Subject Re: [firebird-support] Re: How firebird use indexes with inner join
Author Thomas Steinmaurer
>> No. IMHO, the optimizer is doing a good job. It uses indexes with a good
>> selectivity and first horizontally filter table A by using A_IDX1 and
>> uses that already filtered "stream" to join table B via index B_IDX1.
>> Just for the records: Firebird can join two indexes on the same table
>> via a bitmap vector (as shown in the execution plan before re-computing
>> index statistics), but in your case, the optimizer uses a different
>> path, which executes the query pretty fast.
> i begin to understand why i obtain this plan and why it's normal. I decomposed my inner join request in two "for select" request and i obtain the same number of read and nearly the same execution time.
> After some search i see that some other database merge index to use several index on same table but this method is cost time effective and in some case it's preferable to do much read that use several index.
> but i need your help to have a better understand of how works the optimizer with indexes (maybe a document exists ?) because i think i have put to much indexes that don't serve in my database.

You can run gstat, or if you like it visual, FB TraceManager, FBAnalyst
etc. to query/show index statistics and imply their usefullness. E.g.
the worst index is if the max duplicates is 100% compared to the number
of indexed rows, because this basically means that you store only one
distinct value, for which an index makes absolutely no sense, so this is
a candidate to be dropped immediately and write operations benefit from
that. Another thing is to keep the index b-tree depth small (<=3). >3
usually happens on a largish table with a small page size, so increasing
the page size helps in that area.

I have seen a lot of databases in various consulting gigs now, which
were purely "over-indexed" and a small page size (in this particular
case 1K *g*) was some kind of worse scenario. Beside removing such
useless indexes, inspect I/O statistics and try to keep the cache hit
ratio high, thus minimize disk I/O.
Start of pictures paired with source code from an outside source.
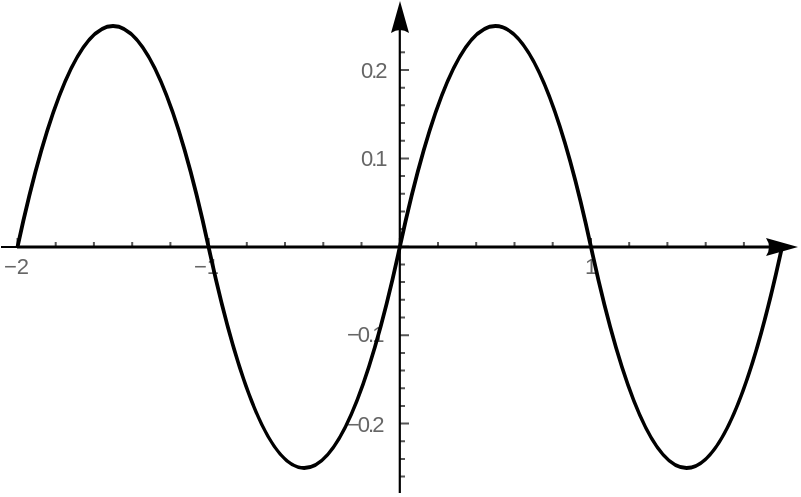
<!DOCTYPE html>
<html lang="en">
<head>
<meta charset="utf-8">
<title>Periodic function graph</title>
<style>
:root { --paper: #fff; --ink: #000; --label: #666; --tick: #555; }
html, body { margin: 0; background: var(--paper); overflow: hidden; }
.graph { display: block; width: 801px; height: 497px; }
.labels { fill: var(--label); font: 22px "Liberation Sans", Arial, sans-serif; }
.decimals { letter-spacing: -2px; }
.ticks { stroke: var(--tick); stroke-width: 2; }
.axes { stroke: var(--ink); stroke-width: 2.2; }
.x-axis { stroke-width: 3; }
.arrows { fill: var(--ink); }
.curve { fill: none; stroke: var(--ink); stroke-width: 3.8; stroke-linejoin: round; }
</style>
</head>
<body>
<svg class="graph" viewBox="0 0 801 497" role="img" aria-label="Graph of a periodic curve from x = −2 to x = 2">
  <defs>
    <g id="x-unit">
      <path d="M0 247V238M38.2 247V242M76.4 247V242M114.7 247V242M152.9 247V242"/>
    </g>
    <g id="y-unit">
      <path d="M400 0H409M400 17.7H405M400 35.3H405M400 53H405M400 70.7H405"/>
    </g>
  </defs>
  <g class="labels">
    <text x="4" y="274">−2</text>
    <text x="194" y="274">−1</text>
    <text x="585" y="274">1</text>
    <g class="decimals">
      <text x="361" y="78">0.2</text>
      <text x="361" y="166">0.1</text>
      <text x="347" y="342">−0.1</text>
      <text x="347" y="432">−0.2</text>
    </g>
  </g>
  <g class="ticks">
    <use href="#x-unit" x="17.5"/>
    <use href="#x-unit" x="208.6"/>
    <use href="#x-unit" x="399.8"/>
    <use href="#x-unit" x="591"/>
    <path d="M400 52.3H405"/>
    <use href="#y-unit" y="70"/>
    <use href="#y-unit" y="158.4"/>
    <use href="#y-unit" y="246.8"/>
    <use href="#y-unit" y="335.2"/>
    <path d="M400 423.5H409M400 441.2H405M400 458.9H405M400 476.5H405"/>
  </g>
  <g class="axes">
    <line x1="1" y1="247" x2="772" y2="247"/>
    <line class="x-axis" x1="17" y1="247" x2="782" y2="247"/>
    <line x1="399.8" y1="28" x2="399.8" y2="493"/>
  </g>
  <g class="arrows">
    <path d="M400 1L409 33Q400 27 391 33Z"/>
    <path d="M798 247L766 256Q772 247 766 238Z"/>
  </g>
  <path class="curve" d="M17.5 247Q113 -195 208.6 247T399.8 247T591 247T782 247"/>
</svg>
</body>
</html>
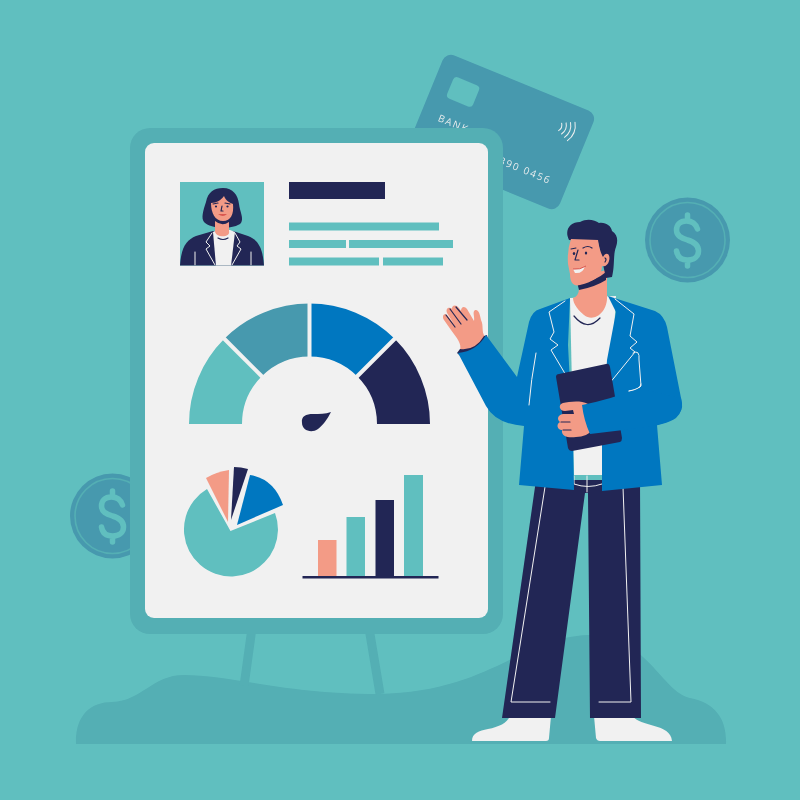
<!DOCTYPE html>
<html lang="en">
<head>
<meta charset="utf-8">
<title>Credit report presentation</title>
<style>
:root {
  --sea: #60bfbf;
  --frame: #54afb4;
  --steel: #4799ae;
  --blue: #0077c0;
  --navy: #222655;
  --paper: #f1f1f1;
  --skin: #f39b86;
  --lip: #d9574f;
}
html, body { margin: 0; height: 100%; overflow: hidden; background: var(--sea); }
svg { display: block; width: 800px; height: 800px; }
.sea { fill: var(--sea); }
.frame { fill: var(--frame); }
.steel { fill: var(--steel); }
.blue { fill: var(--blue); }
.navy { fill: var(--navy); }
.paper { fill: var(--paper); }
.skin { fill: var(--skin); }
.seam, .ink, .gap, .sign { fill: none; stroke-linecap: round; stroke-linejoin: round; }
.seam { stroke: var(--paper); stroke-width: 1; }
.ink { stroke: var(--navy); stroke-width: 1.2; }
.gap { stroke: var(--paper); stroke-width: 4; }
.sign { stroke: var(--sea); stroke-width: 5.5; }
.card-text { font: 10px "Open Sans", sans-serif; letter-spacing: 1.6px; fill: var(--paper); }
</style>
</head>
<body>
<svg viewBox="0 0 800 800" role="img" aria-label="Man presenting a credit report on a board">
  <defs>
    <g id="coin">
      <circle class="steel" r="42.5"/>
      <circle r="37.5" fill="none" stroke="var(--frame)" stroke-width="1.6"/>
      <path class="sign" d="M10-11C8-17 4-19-1-19C-8-19-11-15-11-10C-11-4-6-2 0 0C7 2 11 5 11 11C11 17 6 20 0 20C-6 20-10 17-11 11M0-25V-19M0 20V26"/>
    </g>
    <clipPath id="portrait-crop"><rect x="180" y="182" width="84" height="83.5"/></clipPath>
  </defs>

  <rect class="sea" width="800" height="800"/>

  <g id="ground">
    <path class="frame" d="M76 744C75 716 90 702 112 702C142 701 152 675 184 675C232 675 285 694 378 694C490 692 520 638 588 635C646 634 662 692 690 698C716 703 727 720 726 744Z"/>
    <path d="M252 628L244 686M369 628L380 694" fill="none" stroke="var(--frame)" stroke-width="9"/>
  </g>

  <g id="bank-card" transform="translate(446 52) rotate(22.3)">
    <rect class="steel" width="163" height="106" rx="9"/>
    <rect class="sea" x="17" y="19" width="28" height="23" rx="4"/>
    <text class="card-text" x="18" y="67">BANK</text>
    <text class="card-text" x="146" y="83" text-anchor="end">890 0456</text>
    <path class="seam" d="M134 22Q137 26 134 30M138 20Q142 26 138 32M142 18Q147 26 142 34M146 16Q152 26 146 36"/>
  </g>

  <use href="#coin" x="687.5" y="240"/>
  <use href="#coin" x="112.5" y="516"/>

  <g id="board">
    <rect class="frame" x="130" y="128" width="373" height="506" rx="20"/>
    <rect class="paper" x="145" y="143" width="343" height="475" rx="9"/>
  </g>

  <g id="profile">
    <g clip-path="url(#portrait-crop)">
      <rect class="sea" x="180" y="182" width="84" height="84"/>
      <path class="navy" d="M204 222C201 218 203 211 206 202C208 192 214 188 223 188C233 188 238 195 239 204C240 212 244 218 241 223C234 230 210 229 204 222Z"/>
      <path class="navy" d="M180 266C181 248 186 240 196 236L213 231H233L248 236C259 240 263 250 264 266Z"/>
      <path class="paper" d="M213 232L217 230H230L235 232L231 266H216Z"/>
      <path class="skin" d="M215 217H229V231C231 238 215 238 215 231Z"/>
      <path class="navy" d="M215 217H229V222Q222 227 215 221Z"/>
      <path class="skin" d="M211 203C217 203 221 200 224 196C226 201 230 203 233 204C234 214 231 221 223 221C215 221 211 213 211 203Z"/>
      <path class="ink" d="M213 204L218 203M225 203L230 204M222 206L221 211H223"/>
      <circle class="navy" cx="216" cy="206.5" r="1.1"/>
      <circle class="navy" cx="227.5" cy="206.5" r="1.1"/>
      <path d="M218 214Q223 218 227 214Z" fill="var(--lip)"/>
      <path class="seam" stroke-width=".8" d="M212 233L206 242L210 246L206 249L215 265M235 233L240 242L237 246L241 249L232 265M195 252V265M251 252V265"/>
      <path class="ink" stroke-width=".6" d="M218 238Q223 241 228 238"/>
    </g>
    <rect class="navy" x="289" y="182" width="96" height="17"/>
    <g class="sea">
      <rect x="289" y="222.500" width="150" height="8"/>
      <rect x="289" y="240" width="57" height="8"/>
      <rect x="349" y="240" width="104" height="8"/>
      <rect x="289" y="257.500" width="90" height="8"/>
      <rect x="383" y="257.500" width="60" height="8"/>
    </g>
  </g>

  <g id="score-gauge">
    <path class="sea" d="M189 424A120.500 120.500 0 0 1 224.300 338.800L261.800 376.300A67.500 67.500 0 0 0 242 424Z"/>
    <path class="steel" d="M224.300 338.800A120.500 120.500 0 0 1 309.500 303.500V356.500A67.500 67.500 0 0 0 261.800 376.300Z"/>
    <path class="blue" d="M309.500 303.500A120.500 120.500 0 0 1 394.700 338.800L357.200 376.300A67.500 67.500 0 0 0 309.500 356.500Z"/>
    <path class="navy" d="M394.700 338.800A120.500 120.500 0 0 1 430 424H377A67.500 67.500 0 0 0 357.200 376.300Z"/>
    <path class="gap" d="M309.500 300V362M222 336.500L264 378.500M397 336.500L355 378.500"/>
    <path class="navy" d="M331 412C327 420 323 425 318 429C311 434 302 430 302 423C301 416 306 414 313 414C320 414 325 414 331 412Z"/>
  </g>

  <g id="pie-chart">
    <path class="sea" d="M230.500 531L207 489A47 47 0 1 0 275 513Z"/>
    <path class="skin" d="M228 522L206 478Q216 472 229 470Z"/>
    <path class="navy" d="M231 520L234 467Q241 467 248 469Z"/>
    <path class="blue" d="M237 525L250 475Q274 479 283 505Z"/>
  </g>

  <g id="bar-chart">
    <rect class="skin" x="318" y="540" width="18.500" height="37"/>
    <rect class="sea" x="346.500" y="517" width="18.500" height="60"/>
    <rect class="navy" x="375.500" y="500" width="18.500" height="77"/>
    <rect class="sea" x="404" y="475" width="19" height="102"/>
    <rect class="navy" x="302.500" y="576" width="136" height="2.500"/>
  </g>

  <g id="presenter">
    <g id="shoes" class="paper">
      <path d="M510 716H551L549 738Q549 741 546 741H472C472 733 479 731 488 729C499 727 507 723 510 716Z"/>
      <path d="M594 716H633C639 727 671 723 672 741H600Q597 741 596 738Z"/>
    </g>
    <g id="trousers">
      <path class="navy" d="M536 480H640L641 718H590L588 493H585L555 718H502Z"/>
      <path class="seam" d="M545 487L511 702H550M623 487L631 702H599M574 476V484Q588 489 602 484M587 476V492"/>
    </g>
    <g id="raised-hand">
      <path class="skin" d="M460 350C462 344 457 338 451 330L444 320C441 315 445 312 448 316L454 324L447 313C445 308 450 306 453 310L460 321L452 310C451 305 456 304 459 308L467 319L461 311C461 306 465 306 467 309L474 321C475 317 472 312 475 310C479 309 480 315 481 320C484 326 481 331 485 337L489 344L466 358Z"/>
      <path class="ink" stroke-width=".9" d="M446 315L455 327M450 309L461 324M456 307L467 320"/>
      <path class="navy" d="M457 353L460 349Q475 351 484 336L487 335L489 345L465 360Z"/>
    </g>
    <path class="paper" d="M570 298L616 296L606 475H574Z"/>
    <path class="skin" d="M578 276L607 270V296C608 312 594 323 584 315C579 311 573 304 573 298Q579 296 579 288Z"/>
    <path class="navy" d="M577 282Q592 284 606 272V280Q595 287 579 290Z"/>
    <path class="ink" stroke-width=".8" d="M574 316Q587 332 600 318"/>

    <g id="head">
      <path class="navy" d="M569 240C564 230 570 222 580 222C587 218 595 220 599 223C606 222 611 226 612 231C618 235 618 241 616 247C613 254 615 265 612 277L606 278L598 242Z"/>
      <path class="skin" d="M571 239L598 240C599 246 600 252 603 257C606 251 611 254 609 261C608 265 605 267 602 266C602 276 593 282 580 285C573 287 570 282 570 274L568 264Q567 250 571 239Z"/>
      <path class="ink" d="M571 249L576 248M583 248Q588 245 592 248M578 250L575 260H579M605 258Q607 259 605 262"/>
      <ellipse class="navy" cx="574" cy="253.500" rx="1.200" ry="1.600"/>
      <ellipse class="navy" cx="586" cy="253" rx="1.200" ry="1.600"/>
      <path class="paper" d="M573 269Q580 270 585 266Q583 274 575 273Z"/>
      <path d="M573 269Q580 270 586 266" fill="none" stroke="var(--lip)" stroke-width="1"/>
    </g>

    <g id="jacket">
      <path class="blue" d="M570 298L540 309Q532 311 529 322L517 377L486 335Q477 351 458 353L486 406Q496 424 524 426L519 485L574 490L573 440L568 345Z"/>
      <path class="blue" d="M608 296L655 311Q664 315 667 327L682 403Q684 418 657 425L662 485L602 491V445L607 360L616 312Z"/>
      <path class="seam" d="M565 301L549 312L554 332L550 339L558 345L551 350L573 387M615 299L634 314L630 336L637 342L630 348L635 352L609 384M536 353Q531 380 529 405M633 353Q640 349 639 360L641 386Q638 390 629 391"/>
    </g>
    <g id="folder">
      <path class="navy" d="M559 374L606 364Q609 363 610 367L622 438Q622 441 620 442L572 451Q569 451 568 448L556 377Q556 374 559 374Z"/>
      <path class="skin" d="M588 404C580 400 569 402 563 403C558 404 559 411 565 411L573 410L574 414L563 414C557 415 557 420 560 422C556 424 557 430 562 430C561 437 569 438 576 437Q587 437 592 430Z"/>
      <path class="ink" stroke-width=".8" d="M561 422H570M563 430H571"/>
    </g>
    <path class="blue" d="M582 405Q612 399 639 388L681 398Q684 411 676 418Q666 425 640 428L590 434Q584 421 582 405Z"/>
    <path class="seam" d="M629 391Q641 389 641 384"/>
  </g>
</svg>
</body>
</html>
AFAIK, some presentations on the optimizer are available from older
Firebird conferences somewhere. E.g:

I'm afraid not that much help for newbies without the speakers voice.

With regards,
Thomas Steinmaurer